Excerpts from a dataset
-------
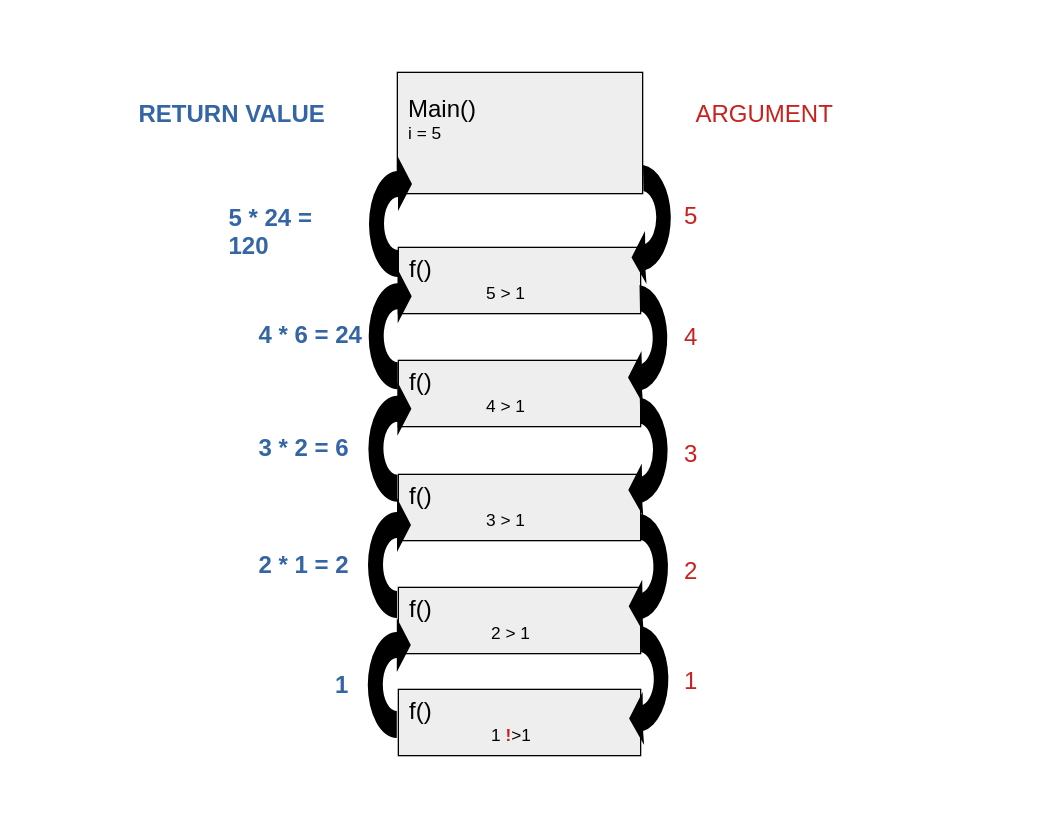
<!DOCTYPE html>
<html lang="en">
<head>
<meta charset="utf-8">
<title>Recursive call stack</title>
<style>
:root {
  --paper: #ffffff;
  --ink: #000000;
  --frame-fill: #eeeeee;
  --return: #3465a4;
  --argument: #c9211e;
}
* { box-sizing: border-box; margin: 0; padding: 0; }
html, body { width: 1056px; height: 816px; overflow: hidden; background: var(--paper); }
.diagram {
  position: relative;
  width: 1056px;
  height: 816px;
  color: var(--ink);
  font-family: "Liberation Sans", Arial, sans-serif;
  font-size: 24px;
  line-height: 28px;
  white-space: nowrap;
}
.call {
  position: absolute;
  left: 398px;
  width: 243px;
  height: 67px;
  padding: 7px 10px 0;
  display: flex;
  flex-direction: column;
  background: var(--frame-fill);
  border: 1px solid var(--ink);
  box-shadow: 0 0 0 0.3px var(--ink);
}
.call.main { left: 397px; top: 72px; width: 246px; height: 122px; padding-top: 22px; }
.call h2 { font-size: 24px; font-weight: 400; }
.call p { font-size: 17.3px; line-height: 20px; padding-left: 77px; }
.call.main p { padding-left: 0; }
.call.deep p { padding-left: 82px; }
.call strong { color: var(--argument); }
.label { position: absolute; font-size: 24px; font-weight: 400; }
.return { color: var(--return); font-weight: 700; }
.argument { color: var(--argument); }
.arrows { position: absolute; left: 0; top: 0; fill: var(--ink); }
</style>
</head>
<body>
<main class="diagram">
  <section class="call main"><h2>Main()</h2><p>i = 5</p></section>
  <section class="call" style="top:247px"><h2>f()</h2><p>5 &gt; 1</p></section>
  <section class="call" style="top:360px"><h2>f()</h2><p>4 &gt; 1</p></section>
  <section class="call" style="top:474px"><h2>f()</h2><p>3 &gt; 1</p></section>
  <section class="call deep" style="top:587px"><h2>f()</h2><p>2 &gt; 1</p></section>
  <section class="call deep" style="top:689px"><h2>f()</h2><p>1 <strong>!</strong>&gt;1</p></section>

  <svg class="arrows" width="1056" height="816" viewBox="0 0 1056 816" aria-hidden="true">
    <defs>
      <path id="return-arrow" d="M398 277A29 53 0 0 1 398 171V157L412 184L398 211V197A14 26.5 0 0 0 398 250Z"/>
      <path id="argument-arrow" d="M643 165A30.5 53 0 0 1 645.5 270L646.5 284L631.5 257.5L645 231L645.2 244A14.5 27 0 0 0 643.5 191Z"/>
    </defs>
    <g id="returns">
      <use href="#return-arrow"/>
      <use href="#return-arrow" x="-0.3" y="112.3"/>
      <use href="#return-arrow" x="-0.6" y="224.7"/>
      <use href="#return-arrow" x="-1" y="341"/>
      <use href="#return-arrow" x="-1.2" y="461"/>
    </g>
    <g id="arguments">
      <use href="#argument-arrow"/>
      <use href="#argument-arrow" x="-3.5" y="120"/>
      <use href="#argument-arrow" x="-3.2" y="232.4"/>
      <use href="#argument-arrow" x="-2.8" y="348.8"/>
      <use href="#argument-arrow" x="-2.4" y="461"/>
    </g>
  </svg>

  <h1 class="label return" style="left:138.5px;top:100px">RETURN VALUE</h1>
  <p class="label return" style="left:228.5px;top:204px">5 * 24 =<br>120</p>
  <p class="label return" style="left:258.5px;top:321px">4 * 6 = 24</p>
  <p class="label return" style="left:258.5px;top:434px">3 * 2 = 6</p>
  <p class="label return" style="left:258.5px;top:551px">2 * 1 = 2</p>
  <p class="label return" style="left:335px;top:671px">1</p>

  <h1 class="label argument" style="left:695.5px;top:100px">ARGUMENT</h1>
  <p class="label argument" style="left:684px;top:202px">5</p>
  <p class="label argument" style="left:684px;top:323px">4</p>
  <p class="label argument" style="left:684px;top:440px">3</p>
  <p class="label argument" style="left:684px;top:557px">2</p>
  <p class="label argument" style="left:684px;top:667px">1</p>
</main>
</body>
</html>
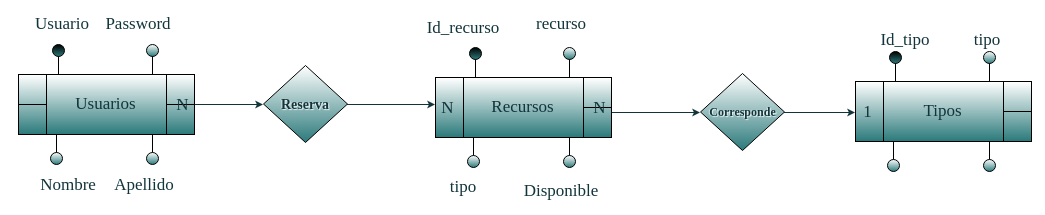
<!DOCTYPE html>
<html lang="es">
<head>
<meta charset="utf-8">
<title>Diagrama entidad-relación de reservas</title>
<style>
  :root {
    --paper: #ffffff;
    --ink: #12343b;
    --line: #000000;
    --teal: #2c7a7b;
    --arrow: #12343b;
  }
  * { box-sizing: border-box; }
  html, body { margin: 0; overflow: hidden; background: var(--paper); }
  .diagram {
    position: relative;
    width: 1045px;
    height: 215px;
    overflow: hidden;
    color: var(--ink);
    font: 17px/20px "Liberation Serif", "TeX Gyre Pagella", serif;
  }
  .connectors { position: absolute; inset: 0; display: block; }
  .stem { stroke: var(--line); }
  .arrow { stroke: var(--arrow); fill: none; }
  .arrow-head { fill: var(--arrow); }
  .shape { fill: url(#fade); stroke: var(--line); }
  .key { fill: url(#key-fade); stroke: var(--line); }

  .entity {
    position: absolute;
    left: var(--x);
    top: var(--y);
    width: 177px;
    height: 61px;
    display: grid;
    grid-template-columns: 27px 1fr 27px;
    border: 1px solid var(--line);
    background: linear-gradient(var(--paper), var(--teal));
  }
  .entity > span {
    position: relative;
    z-index: 0;
    display: flex;
    align-items: center;
    justify-content: center;
  }
  .entity .name {
    border: solid var(--line);
    border-width: 0 1px;
    padding: 0 2px 2px 0;
  }
  .entity .split::after {
    content: "";
    position: absolute;
    z-index: -1;
    left: 0;
    right: 0;
    top: 29px;
    height: 1px;
    background: var(--line);
  }
  .entity .left { padding: 1px 4px 0 0; }
  .entity .right { padding: 1px 0 0 4px; }

  .attribute,
  .relation {
    position: absolute;
    left: var(--x);
    top: var(--y);
    transform: translate(-50%, -50%);
    white-space: nowrap;
  }
  .relation {
    font-size: 14px;
    font-weight: bold;
    text-shadow: 1px 1px 1px #ffffffd0, -1px 0 1px #ffffffa0;
  }
  .relation.long { font-size: 12px; }
</style>
</head>
<body>
<main class="diagram">
  <svg class="connectors" width="1045" height="215" viewBox="0 0 1045 215" aria-hidden="true">
    <defs>
      <linearGradient id="fade" x1="0" y1="0" x2="0" y2="1">
        <stop offset="0" stop-color="#ffffff"/>
        <stop offset="1" stop-color="#2c7a7b"/>
      </linearGradient>
      <linearGradient id="key-fade" x1="0" y1="0" x2="0" y2="1">
        <stop offset="0" stop-color="#000000"/>
        <stop offset="1" stop-color="#2c7a7b"/>
      </linearGradient>
      <path id="head" class="arrow-head" d="M0 0 L-8 -4 L-6 0 L-8 4 Z"/>
      <circle id="dot" class="shape" r="6"/>
      <circle id="key-dot" class="key" r="6"/>
      <polygon id="diamond" class="shape" points="0,-38.5 42,0 0,38.5 -42,0"/>
    </defs>

    <g class="stem">
      <path d="M58.5 50V74 M152.5 50V74 M56.5 134V158 M152.5 134V158"/>
      <path d="M475.5 53V77 M569.5 53V77 M473.5 137V161 M569.5 137V161"/>
      <path d="M895.5 57V81 M989.5 57V81 M893.5 141V165 M989.5 141V165"/>
    </g>

    <use href="#key-dot" x="58.5" y="50.5"/>
    <use href="#dot" x="152.5" y="50.5"/>
    <use href="#dot" x="56.5" y="158.5"/>
    <use href="#dot" x="152.5" y="158.5"/>

    <use href="#key-dot" x="475.5" y="53.5"/>
    <use href="#dot" x="569.5" y="53.5"/>
    <use href="#dot" x="473.5" y="161.5"/>
    <use href="#dot" x="569.5" y="161.5"/>

    <use href="#key-dot" x="895.5" y="57.5"/>
    <use href="#dot" x="989.5" y="57.5"/>
    <use href="#dot" x="893.5" y="165.5"/>
    <use href="#dot" x="989.5" y="165.5"/>

    <path class="arrow" d="M194 104.5H258 M347 104.5H430 M611 112.5H695 M784 112.5H850"/>
    <use href="#head" x="263" y="104.5"/>
    <use href="#head" x="435" y="104.5"/>
    <use href="#head" x="700" y="112.5"/>
    <use href="#head" x="855" y="112.5"/>

    <use href="#diamond" x="305.5" y="104"/>
    <use href="#diamond" x="742.5" y="112"/>
  </svg>

  <section class="entity" style="--x:18px; --y:74px">
    <span class="left split"></span>
    <span class="name">Usuarios</span>
    <span class="right split">N</span>
  </section>
  <section class="entity" style="--x:435px; --y:77px">
    <span class="left">N</span>
    <span class="name">Recursos</span>
    <span class="right split">N</span>
  </section>
  <section class="entity" style="--x:855px; --y:81px">
    <span class="left">1</span>
    <span class="name">Tipos</span>
    <span class="right split"></span>
  </section>

  <span class="relation" style="--x:305px; --y:105px">Reserva</span>
  <span class="relation long" style="--x:742.5px; --y:112px">Corresponde</span>

  <span class="attribute" style="--x:62px; --y:24px">Usuario</span>
  <span class="attribute" style="--x:138px; --y:24px">Password</span>
  <span class="attribute" style="--x:68px; --y:185px">Nombre</span>
  <span class="attribute" style="--x:144px; --y:185px">Apellido</span>

  <span class="attribute" style="--x:463px; --y:28px">Id_recurso</span>
  <span class="attribute" style="--x:561px; --y:24px">recurso</span>
  <span class="attribute" style="--x:463px; --y:187px">tipo</span>
  <span class="attribute" style="--x:561px; --y:191px">Disponible</span>

  <span class="attribute" style="--x:905px; --y:40px">Id_tipo</span>
  <span class="attribute" style="--x:987px; --y:40px">tipo</span>
</main>
</body>
</html>
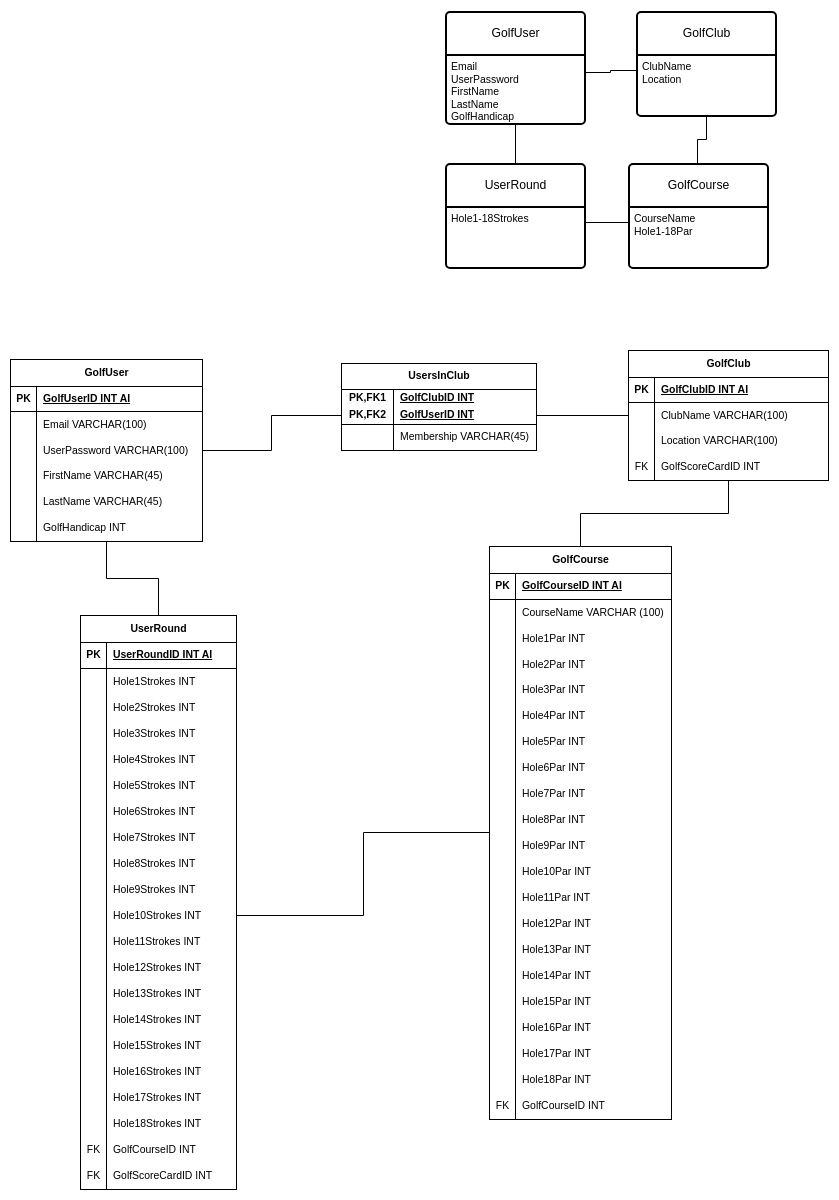
<!DOCTYPE html>
<html lang="en">
<head>
<meta charset="utf-8">
<title>Golf database diagram</title>
<style>
:root { --ink: #000; --paper: #fff; --text: 10.43px; --title: 12.18px; }
* { box-sizing: border-box; margin: 0; padding: 0; }
html, body { width: 839px; height: 1200px; overflow: hidden; background: var(--paper); }
body { position: relative; color: var(--ink); font: var(--text)/1.2 "Liberation Sans", Arial, sans-serif; white-space: nowrap; }
ul { list-style: none; }
.connectors { position: absolute; left: 0; top: 0; fill: none; stroke: var(--ink); stroke-width: 1; }

.concept { position: absolute; width: 141px; height: 106px; border: 2px solid var(--ink); border-radius: 5px; background: var(--paper); }
.concept h2 { height: 43px; display: flex; align-items: center; justify-content: center; border-bottom: 2px solid var(--ink); font-size: var(--title); font-weight: 400; }
.concept ul { padding: 5px 4px 0; line-height: 12.5px; }
#concept-user { left: 445px; top: 11px; height: 114px; }
#concept-club { left: 636px; top: 11px; }
#concept-round { left: 445px; top: 163px; }
#concept-course { left: 628px; top: 163px; }

.entity { position: absolute; display: flex; flex-direction: column; border: 1px solid var(--ink); background: var(--paper); }
.entity h2 { flex: 1; display: flex; align-items: center; justify-content: center; border-bottom: 1px solid var(--ink); font-size: var(--text); }
.entity ul { flex: var(--rows); display: grid; grid-auto-rows: 1fr; }
.entity li { display: flex; align-items: center; }
.key { flex: none; align-self: stretch; width: var(--key, 26px); margin-right: 6px; display: flex; align-items: center; justify-content: center; border-right: 1px solid var(--ink); }
.primary { font-weight: 700; }
.primary u { text-underline-offset: 1px; }
.last-key { border-bottom: 1px solid var(--ink); }
#user { --rows: 6; left: 10px; top: 359px; width: 193px; height: 183px; }
#membership { --rows: 2; --key: 52px; left: 341px; top: 363px; width: 196px; height: 88px; }
#membership h2 { flex: 0 0 26px; }
#membership ul { grid-template-rows: 17px 18px 1fr; }
#club { --rows: 4; left: 628px; top: 350px; width: 201px; height: 131px; }
#round { --rows: 21; left: 80px; top: 615px; width: 157px; height: 575px; }
#course { --rows: 21; left: 489px; top: 546px; width: 183px; height: 574px; }
</style>
</head>
<body>
<svg class="connectors" width="839" height="1200" viewBox="0 0 839 1200" aria-hidden="true">
  <g transform="translate(.5 .5)">
    <polyline points="585,72 610,72 610,70 637,70"/>
    <polyline points="706,115 706,139 697,139 697,164"/>
    <line x1="515" y1="124" x2="515" y2="164"/>
    <line x1="585" y1="222" x2="629" y2="222"/>
    <polyline points="202,450 271,450 271,415 341,415"/>
    <line x1="536" y1="415" x2="628" y2="415"/>
    <polyline points="728,480 728,513 580,513 580,546"/>
    <polyline points="106,541 106,578 158,578 158,615"/>
    <polyline points="236,915 363,915 363,832 489,832"/>
  </g>
</svg>

<section class="concept" id="concept-user">
  <h2>GolfUser</h2>
  <ul><li>Email</li><li>UserPassword</li><li>FirstName</li><li>LastName</li><li>GolfHandicap</li></ul>
</section>
<section class="concept" id="concept-club">
  <h2>GolfClub</h2>
  <ul><li>ClubName</li><li>Location</li></ul>
</section>
<section class="concept" id="concept-round">
  <h2>UserRound</h2>
  <ul><li>Hole1-18Strokes</li></ul>
</section>
<section class="concept" id="concept-course">
  <h2>GolfCourse</h2>
  <ul><li>CourseName</li><li>Hole1-18Par</li></ul>
</section>

<section class="entity" id="user">
  <h2>GolfUser</h2>
  <ul>
    <li class="primary last-key"><span class="key">PK</span><u>GolfUserID INT AI</u></li>
    <li><span class="key"></span>Email VARCHAR(100)</li>
    <li><span class="key"></span>UserPassword VARCHAR(100)</li>
    <li><span class="key"></span>FirstName VARCHAR(45)</li>
    <li><span class="key"></span>LastName VARCHAR(45)</li>
    <li><span class="key"></span>GolfHandicap INT</li>
  </ul>
</section>

<section class="entity" id="membership">
  <h2>UsersInClub</h2>
  <ul>
    <li class="primary"><span class="key">PK,FK1</span><u>GolfClubID INT</u></li>
    <li class="primary last-key"><span class="key">PK,FK2</span><u>GolfUserID INT</u></li>
    <li><span class="key"></span>Membership VARCHAR(45)</li>
  </ul>
</section>

<section class="entity" id="club">
  <h2>GolfClub</h2>
  <ul>
    <li class="primary last-key"><span class="key">PK</span><u>GolfClubID INT AI</u></li>
    <li><span class="key"></span>ClubName VARCHAR(100)</li>
    <li><span class="key"></span>Location VARCHAR(100)</li>
    <li><span class="key">FK</span>GolfScoreCardID INT</li>
  </ul>
</section>

<section class="entity" id="round">
  <h2>UserRound</h2>
  <ul>
    <li class="primary last-key"><span class="key">PK</span><u>UserRoundID INT AI</u></li>
    <li><span class="key"></span>Hole1Strokes INT</li>
    <li><span class="key"></span>Hole2Strokes INT</li>
    <li><span class="key"></span>Hole3Strokes INT</li>
    <li><span class="key"></span>Hole4Strokes INT</li>
    <li><span class="key"></span>Hole5Strokes INT</li>
    <li><span class="key"></span>Hole6Strokes INT</li>
    <li><span class="key"></span>Hole7Strokes INT</li>
    <li><span class="key"></span>Hole8Strokes INT</li>
    <li><span class="key"></span>Hole9Strokes INT</li>
    <li><span class="key"></span>Hole10Strokes INT</li>
    <li><span class="key"></span>Hole11Strokes INT</li>
    <li><span class="key"></span>Hole12Strokes INT</li>
    <li><span class="key"></span>Hole13Strokes INT</li>
    <li><span class="key"></span>Hole14Strokes INT</li>
    <li><span class="key"></span>Hole15Strokes INT</li>
    <li><span class="key"></span>Hole16Strokes INT</li>
    <li><span class="key"></span>Hole17Strokes INT</li>
    <li><span class="key"></span>Hole18Strokes INT</li>
    <li><span class="key">FK</span>GolfCourseID INT</li>
    <li><span class="key">FK</span>GolfScoreCardID INT</li>
  </ul>
</section>

<section class="entity" id="course">
  <h2>GolfCourse</h2>
  <ul>
    <li class="primary last-key"><span class="key">PK</span><u>GolfCourseID INT AI</u></li>
    <li><span class="key"></span>CourseName VARCHAR (100)</li>
    <li><span class="key"></span>Hole1Par INT</li>
    <li><span class="key"></span>Hole2Par INT</li>
    <li><span class="key"></span>Hole3Par INT</li>
    <li><span class="key"></span>Hole4Par INT</li>
    <li><span class="key"></span>Hole5Par INT</li>
    <li><span class="key"></span>Hole6Par INT</li>
    <li><span class="key"></span>Hole7Par INT</li>
    <li><span class="key"></span>Hole8Par INT</li>
    <li><span class="key"></span>Hole9Par INT</li>
    <li><span class="key"></span>Hole10Par INT</li>
    <li><span class="key"></span>Hole11Par INT</li>
    <li><span class="key"></span>Hole12Par INT</li>
    <li><span class="key"></span>Hole13Par INT</li>
    <li><span class="key"></span>Hole14Par INT</li>
    <li><span class="key"></span>Hole15Par INT</li>
    <li><span class="key"></span>Hole16Par INT</li>
    <li><span class="key"></span>Hole17Par INT</li>
    <li><span class="key"></span>Hole18Par INT</li>
    <li><span class="key">FK</span>GolfCourseID INT</li>
  </ul>
</section>
</body>
</html>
-------
Tally the lines of the data that contain the string "ClubName" and report the total alone.

• **PROBLEM SOLUTION**: 2